Talking Futures #3: Infrastructures applied to safety
Enrique Díaz-Barceló Suanzes
Marketing & Communications
Last week we enjoyed at the Mormedi headquarters the third edition of “Talking Futures”, our series of short conversations about trends that are changing the world and that expand infinitely into the future.
We were lucky to have the presence and opinion of Dimitris Bountolos, Chief Information & Innovation Officer at Ferrovial, a benchmark in the infrastructure sector.
In the conversation, based on our Trend Cards, Dimitris talked about the “Intelligent safety” trend after the questions our Director of Brand and Digital Strategy, Joe Lozano, asked him.
Why have you chosen this trend?
Because it is the least sexy. Everyone talks about “autonomous driving”, everyone has very high expectations of the new “onboard retail”, closely linked to autonomous driving and allowing you to get away from the wheel, creating a space and use of it, and everyone tries to monetize it. But the component of how technology can be able to reduce accidents in a consistent way regardless of the method of transport is also a revolution. It seems that it has a second order of importance, it is not so evident, or it has fewer incentives, and we think that we have an additional responsibility.

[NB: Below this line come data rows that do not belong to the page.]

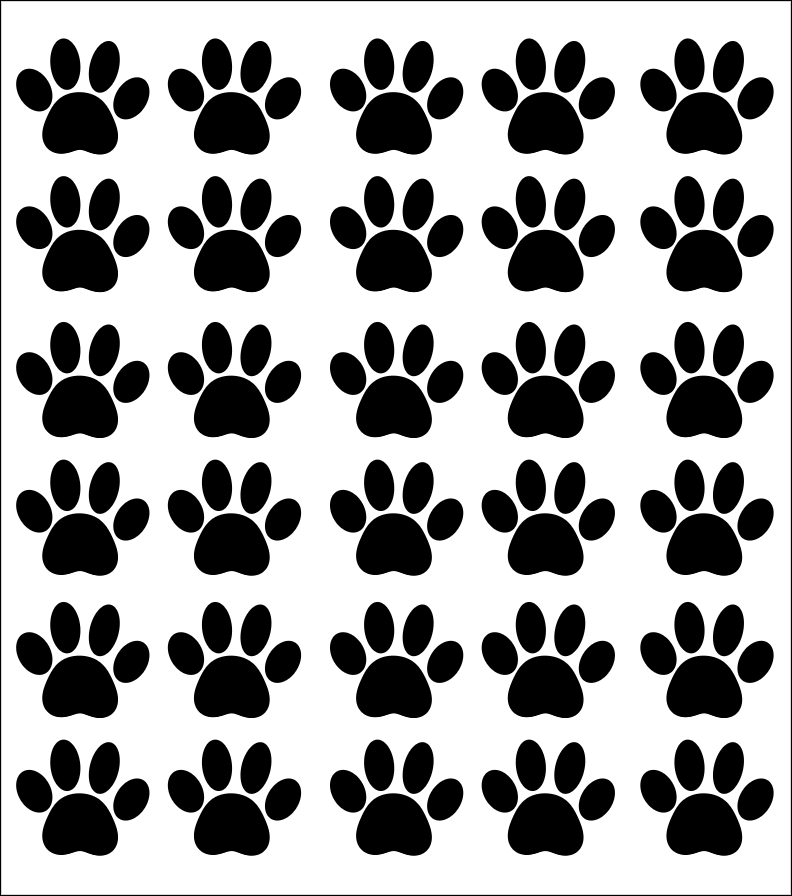
This pattern is drawn by a WebGL 1 fragment shader. Its source:

```glsl
precision highp float;

uniform vec2 u_resolution;

// Approximate distance to an ellipse leaning clockwise from vertical
float toe(vec2 p, vec2 center, vec2 radii, float lean) {
  float c = cos(lean), s = sin(lean);
  p -= center;
  vec2 q = vec2(c * p.x - s * p.y, s * p.x + c * p.y);
  float k = length(q / radii);
  return k * (k - 1.0) / max(length(q / (radii * radii)), 0.001);
}

// Three-lobed pad: radius as a cosine series of the angle from straight up
float pad(vec2 p) {
  p.y += 0.02 * p.x;
  float a = atan(p.x, p.y + 0.00001);
  float radius = 0.2936 + 0.0089 * cos(a) - 0.0322 * cos(2.0 * a)
               + 0.0336 * cos(3.0 * a) - 0.0139 * cos(4.0 * a);
  return length(p) - radius;
}

float paw(vec2 p) {
  float d = pad(p);
  d = min(d, toe(p, vec2(-0.393, 0.308), vec2(0.140, 0.195), -0.52));
  d = min(d, toe(p, vec2(-0.127, 0.530), vec2(0.128, 0.221), -0.10));
  d = min(d, toe(p, vec2(0.207, 0.507), vec2(0.125, 0.226), 0.24));
  return min(d, toe(p, vec2(0.439, 0.237), vec2(0.136, 0.195), 0.56));
}

// Uneven spacing: odd steps fall short and the last group sits closer
float offsetOf(float i, float pitch, float oddShift) {
  return pitch * i - oddShift * mod(i, 2.0) - 0.03 * step(3.5, i);
}

void main() {
  float unit = 7.68 / u_resolution.y;
  vec2 size = u_resolution * unit;
  vec2 p = gl_FragCoord.xy * unit;

  // Five columns by six rows of paws
  float d = 10.0;
  for (int row = 0; row < 6; row++) {
    float y = 6.60 - offsetOf(float(row), 1.215, 0.035);
    for (int col = 0; col < 5; col++) {
      float x = 0.687 + offsetOf(float(col), 1.345, 0.045);
      d = min(d, paw(p - vec2(x, y)));
    }
  }

  // Thin frame along the canvas edge
  vec2 inset = min(p, size - p);
  d = min(d, min(inset.x, inset.y) - 0.01);

  float ink = clamp(0.5 - d / unit, 0.0, 1.0);
  gl_FragColor = vec4(mix(vec3(1.0), vec3(0.0), ink), 1.0);
}
```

We are spending a lot of time thinking about how we can make it easier for this improvement or extension of "safety" to come not only from the vehicles but also from the infrastructure, which was not usually an ally. And we are seeing how the ecosystem, that "situational awareness" or this amplification of information in which you can gain a few seconds of advantage in advance before an accident can be generated or you have a decision that is very complex for the human being… We are spending a lot of time on it.
What are you doing?
In different ways, from the infrastructure, turn it into an ally. (…) One of the first decisions is: why don't we digitize the infrastructure and in that digital replica begin to incorporate mechanisms that can give the vehicle an "amplified situational awareness"? Why are we not able to define a standard that transmits the information of traffic signs, static or dynamic, in advance?
What we did was embark on a project to digitize the physical infrastructure, define models in which we could simulate multiple scenarios, create algorithms in which, with our cameras and the "footprint" we have of years in our assets, we could identify which use cases we could be developing with a link to “safety”, and then train those algorithms, creating images and synthetic environments to improve some use cases.
What we realized is that we could make these use cases available through microservices or APIs and try to connect them to a value chain in which, when the vehicle was not yet ready, you could have a much more effective dynamic management in the panels, elevate that information to a control center to make much more robust decisions, connect with actors such as the browsers that today try, in a collaborative way, such as Waze and others, and get closer to the vehicle, which was the ultimate goal: that the vehicle, either with assistance or with an orchestration that uses that input to make a decision, such as slowing down or braking, will reduce the degree of freedom that today a human is unable to manage when you are putting pressure on them to socialize inside the vehicle or do things other than driving.
We have 14 or 15 use cases, from the simplest: an object in the middle of the highway, a kamikaze in the opposite direction, in an addition to a central road where there is a high density of traffic, to have the reference if I have to slow down or not, doing the calculation not by what I see but by what I tell you; and that can even make circumstances not so directly linked to safety but to the capacity of the road, moreover, improve.
What do you think is the trend of smart cities today?
Especially that there is a lot of sensitivity. The pressure to reduce the accident rate in mobility, interurban or urban, is increasing. It is inconceivable that we have smart devices that have not been applied to something as valuable as life. (…)
The cities already had a history of years trying to identify what mechanisms they could deploy. In intercity environments and arrival arteries it was not so common. There are standards, and this is very important. Today, to a large extent, car manufacturers have realized that the vehicle is increasingly a commodity and that the differentiation of one model from another model, of one brand from another brand, relies more on digital and less on the physical. (…)
The automobile industry has not made much sense for many years to develop its competitiveness through a product that is commercially differentiated from the point of view of service. And today, through digital, having recurring updates, being connected and waiting for things to happen during the life cycle of the vehicle is a “must”. The vehicle is worth more as time goes by or it is worth less if it does not incorporate certain issues.
How do you see this trend in the medium term?
I think it will incorporate more of the "behavioral" of the user, whether or not they have less and less involvement as a driver. I believe that the behavior patterns associated with what I do and how I do it, with a dynamic in which the camera inside has certain sensors to see if I am tired, tracking such delicate aspects as being affected by alcoholic substances that reduce your cognitive ability… is a complementary area to what I have told you. (…)
Today there are models in which "safety" can become a reward if you have objective patterns linked to acceleration, braking, the use of certain signals, anticipation when making certain gestures… There is a point of complicity with the driver in which being aware of what he is doing and knowing that he can have a reward and have passive elements that are monitoring him, and that this does not generate friction due to the exposure he may have, is a second evolution of what we are proposing.